Molecular characterization of HIV type 1 among HIV-infected respondents in a cohort being prepared for HIV phase III vaccine clinical trials, Western Kenya
Kenya is one of the sub-Saharan African countries affected by HIV-1 infection and AIDS. We investigated HIV-1 genetic diversity in 130 individuals from Busia, Bungoma, and Kakamega in western Kenya as part of an HIV-1 vaccine feasibility study in preparation for Phase III efficacy clinical trials. After RNA extraction the partial gag (484bp) and env (1297bp) regions were amplified and directly sequenced. Phylogenetic analysis was done using MEGA version 4 and recombinants were identified using the jpHMM tool and phylogenetic analysis. HIV-1 sequences were amplified from 122 of the 130 samples, 118 (90.8%) from the gag region and 78 (60 %) from the env region and 74 samples (56.9%) from both the gag and env regions. Of these sequenced on both regions, 51.4% were subtype A, 9.4% subtype D, 1.4% subtype C, 4.1% subtype G, and 33.7% were discordant and thus possible recombinants, including A1/C, A1/D, A1/A2, and A2/C. The jpHMM tool indicated a further two samples with CD and BD breakpoints within the env gene and one within the gag gene (A1C). An additional sample had an A1D breakpoint in the gag gene, but the envelope was not amplified.
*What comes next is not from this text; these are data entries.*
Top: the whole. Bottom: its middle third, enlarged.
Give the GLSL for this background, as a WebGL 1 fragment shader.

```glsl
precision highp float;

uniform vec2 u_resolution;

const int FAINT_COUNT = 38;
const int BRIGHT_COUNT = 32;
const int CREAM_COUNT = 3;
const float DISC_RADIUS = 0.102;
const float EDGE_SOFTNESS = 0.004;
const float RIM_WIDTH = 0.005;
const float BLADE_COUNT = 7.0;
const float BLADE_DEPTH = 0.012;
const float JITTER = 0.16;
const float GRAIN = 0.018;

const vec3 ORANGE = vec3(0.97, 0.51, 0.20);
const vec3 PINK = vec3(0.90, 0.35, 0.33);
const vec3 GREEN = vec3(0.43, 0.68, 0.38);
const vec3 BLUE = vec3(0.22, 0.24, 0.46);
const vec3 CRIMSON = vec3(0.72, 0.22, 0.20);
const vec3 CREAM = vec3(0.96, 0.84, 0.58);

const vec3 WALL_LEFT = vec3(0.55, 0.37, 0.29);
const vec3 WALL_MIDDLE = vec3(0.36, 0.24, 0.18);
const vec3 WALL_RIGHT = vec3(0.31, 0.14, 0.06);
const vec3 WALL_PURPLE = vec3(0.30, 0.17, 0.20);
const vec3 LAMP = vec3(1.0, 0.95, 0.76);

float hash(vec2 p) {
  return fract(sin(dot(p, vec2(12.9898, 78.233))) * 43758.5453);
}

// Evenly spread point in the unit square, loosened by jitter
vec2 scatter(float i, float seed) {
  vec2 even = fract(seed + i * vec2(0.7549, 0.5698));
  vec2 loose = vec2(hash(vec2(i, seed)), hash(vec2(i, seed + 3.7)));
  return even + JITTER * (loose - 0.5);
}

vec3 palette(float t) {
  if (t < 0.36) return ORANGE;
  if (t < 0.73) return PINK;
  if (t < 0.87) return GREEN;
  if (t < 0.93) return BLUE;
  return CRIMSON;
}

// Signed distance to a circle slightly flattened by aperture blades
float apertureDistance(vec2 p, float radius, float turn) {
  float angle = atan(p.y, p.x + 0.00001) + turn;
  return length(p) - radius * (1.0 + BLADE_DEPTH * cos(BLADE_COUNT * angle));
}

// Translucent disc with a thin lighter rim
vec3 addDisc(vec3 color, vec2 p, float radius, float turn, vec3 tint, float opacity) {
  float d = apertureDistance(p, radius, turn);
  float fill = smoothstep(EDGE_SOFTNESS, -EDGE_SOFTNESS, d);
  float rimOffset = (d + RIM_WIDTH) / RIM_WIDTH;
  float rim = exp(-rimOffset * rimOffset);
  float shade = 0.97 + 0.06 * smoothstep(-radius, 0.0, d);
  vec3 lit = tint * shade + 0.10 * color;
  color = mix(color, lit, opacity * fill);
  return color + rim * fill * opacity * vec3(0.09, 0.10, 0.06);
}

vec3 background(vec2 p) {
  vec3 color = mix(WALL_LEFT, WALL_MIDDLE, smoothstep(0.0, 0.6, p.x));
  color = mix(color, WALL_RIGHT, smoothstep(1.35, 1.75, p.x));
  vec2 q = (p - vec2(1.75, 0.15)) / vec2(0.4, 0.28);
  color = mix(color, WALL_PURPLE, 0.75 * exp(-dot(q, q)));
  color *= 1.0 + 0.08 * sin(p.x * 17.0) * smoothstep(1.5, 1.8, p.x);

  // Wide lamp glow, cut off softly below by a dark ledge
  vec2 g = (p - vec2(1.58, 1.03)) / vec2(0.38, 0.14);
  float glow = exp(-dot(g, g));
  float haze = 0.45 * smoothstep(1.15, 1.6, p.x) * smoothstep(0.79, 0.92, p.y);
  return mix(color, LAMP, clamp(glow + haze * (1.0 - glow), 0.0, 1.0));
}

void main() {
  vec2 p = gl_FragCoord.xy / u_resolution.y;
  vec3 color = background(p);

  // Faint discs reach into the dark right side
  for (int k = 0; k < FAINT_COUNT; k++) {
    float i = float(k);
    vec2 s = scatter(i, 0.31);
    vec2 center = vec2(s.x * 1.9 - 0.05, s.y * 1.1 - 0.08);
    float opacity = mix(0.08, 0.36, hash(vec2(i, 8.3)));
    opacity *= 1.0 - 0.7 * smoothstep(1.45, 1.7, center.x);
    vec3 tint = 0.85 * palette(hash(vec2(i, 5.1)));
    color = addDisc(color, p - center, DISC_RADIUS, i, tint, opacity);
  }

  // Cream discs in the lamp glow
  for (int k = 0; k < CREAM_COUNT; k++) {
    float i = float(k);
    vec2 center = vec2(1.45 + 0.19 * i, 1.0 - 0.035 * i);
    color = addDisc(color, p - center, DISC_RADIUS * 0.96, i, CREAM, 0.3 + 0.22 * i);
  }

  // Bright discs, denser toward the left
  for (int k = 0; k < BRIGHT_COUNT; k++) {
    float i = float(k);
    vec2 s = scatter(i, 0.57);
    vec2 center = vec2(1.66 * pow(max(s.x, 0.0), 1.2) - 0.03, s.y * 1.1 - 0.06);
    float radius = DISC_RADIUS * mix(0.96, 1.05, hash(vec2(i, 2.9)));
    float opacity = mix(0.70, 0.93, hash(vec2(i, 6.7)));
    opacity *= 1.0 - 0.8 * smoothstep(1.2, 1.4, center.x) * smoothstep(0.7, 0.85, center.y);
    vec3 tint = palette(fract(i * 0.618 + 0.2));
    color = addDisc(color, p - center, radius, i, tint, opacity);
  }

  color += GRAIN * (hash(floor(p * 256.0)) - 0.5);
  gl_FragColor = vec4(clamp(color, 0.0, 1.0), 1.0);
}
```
HIV-1 subtype diversity in western Kenya should be considered in vaccines designed for clinical trials in this region and this genetic diversity should be continuously monitored. © 2011, Mary Ann Liebert, Inc.